### Problem requirements
Find out how many lines of the material contain the string "noise" and give only that figure.

### Records for the exercise
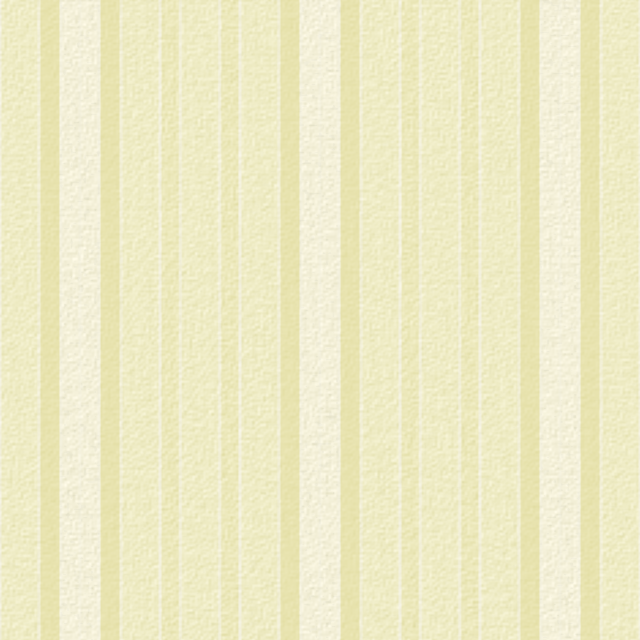
A Shadertoy shader for this pattern:

```glsl
// Vertical wallpaper stripes in pale straw and cream on a woven, embossed ground.
// Each repeat is mirrored about its cream band, so the bands and pale pinstripes
// depend only on the distance from that axis; value noise supplies the grain.

const float CELLS = 32.0;          // stripe modules across the canvas
const float PERIOD = 12.0;         // modules in one repeat (2.67 repeats across)
const float AXIS = 4.0;            // module at the centre of the first cream band
const float EDGE = 0.055;          // edge softness, in modules
const float PIN_HALF = 0.075;      // half width of a pinstripe, in modules
const float GRAIN_CELLS = 235.0;   // grain cells across the canvas
const float RELIEF = 0.050;        // strength of the embossed grain
const float WEAVE = 0.030;         // strength of the horizontal threads

const vec3 GROUND = vec3(0.936, 0.924, 0.772);
const vec3 CREAM = vec3(0.957, 0.942, 0.850);
const vec3 STRAW = vec3(0.909, 0.890, 0.685);
const vec3 PALE_STRAW = vec3(0.926, 0.911, 0.735);
const vec3 PIN = vec3(0.955, 0.945, 0.880);

float hash(vec2 p) {
    return fract(sin(dot(p, vec2(127.1, 311.7))) * 43758.5453);
}

float noise(vec2 p) {
    vec2 i = floor(p);
    vec2 f = fract(p);
    f = f * f * (3.0 - 2.0 * f);
    float low = mix(hash(i), hash(i + vec2(1.0, 0.0)), f.x);
    float high = mix(hash(i + vec2(0.0, 1.0)), hash(i + vec2(1.0, 1.0)), f.x);
    return mix(low, high, f.y);
}

// Soft coverage of the band between two distances
float band(float d, float from, float to, float soft) {
    return smoothstep(from - soft, from + soft, d)
         * (1.0 - smoothstep(to - soft, to + soft, d));
}

float pinstripe(float d, float at, float soft) {
    return 1.0 - smoothstep(PIN_HALF - soft, PIN_HALF + soft, abs(d - at));
}

void mainImage(out vec4 fragColor, in vec2 fragCoord) {
    vec2 uv = fragCoord / iResolution.y;
    float soft = max(EDGE, 0.75 * CELLS / iResolution.y);

    // Distance from the nearest mirror axis, in modules
    float d = abs(mod(uv.x * CELLS - AXIS + 0.5 * PERIOD, PERIOD) - 0.5 * PERIOD);

    // Bands
    float cream = 1.0 - smoothstep(1.02 - soft, 1.02 + soft, d);
    float straw = band(d, 1.02, 1.98, soft);
    float paleStraw = band(d, 4.06, 4.94, soft);
    vec3 color = mix(GROUND, CREAM, cream);
    color = mix(color, STRAW, straw);
    color = mix(color, PALE_STRAW, paleStraw);

    // Pinstripes, slightly uneven along their length
    float pins = 0.50 * pinstripe(d, 0.0, soft);
    pins = max(pins, 0.65 * pinstripe(d, 0.95, soft));
    pins = max(pins, 0.65 * pinstripe(d, 2.06, soft));
    pins = max(pins, 0.90 * pinstripe(d, 4.00, soft));
    pins = max(pins, 0.75 * pinstripe(d, 5.02, soft));
    pins *= 0.8 + 0.3 * noise(uv * vec2(CELLS, 150.0));
    color = mix(color, PIN, pins);

    // Embossed grain, calmer on the straw bands and pinstripes
    vec2 g = uv * GRAIN_CELLS;
    float relief = noise(g) - noise(g + vec2(0.8, -0.8));
    float weave = noise(uv * vec2(0.4, 1.1) * GRAIN_CELLS + 37.0) - 0.5;
    float calm = (1.0 - 0.45 * straw) * (1.0 - 0.4 * pins);
    vec3 tint = mix(vec3(0.70, 0.72, 1.45), vec3(0.85, 0.85, 1.20), cream);
    color += tint * calm * (RELIEF * relief + WEAVE * weave);

    // Sparse grey flecks in the hollows of the grain
    float fleck = smoothstep(0.72, 0.92, noise(g * vec2(0.8, 1.0) + 91.0));
    color -= fleck * calm * mix(0.010, 0.025, cream) * vec3(1.0, 0.9, 0.7);

    fragColor = vec4(clamp(color, 0.0, 1.0), 1.0);
}
```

### Response to this exercise
6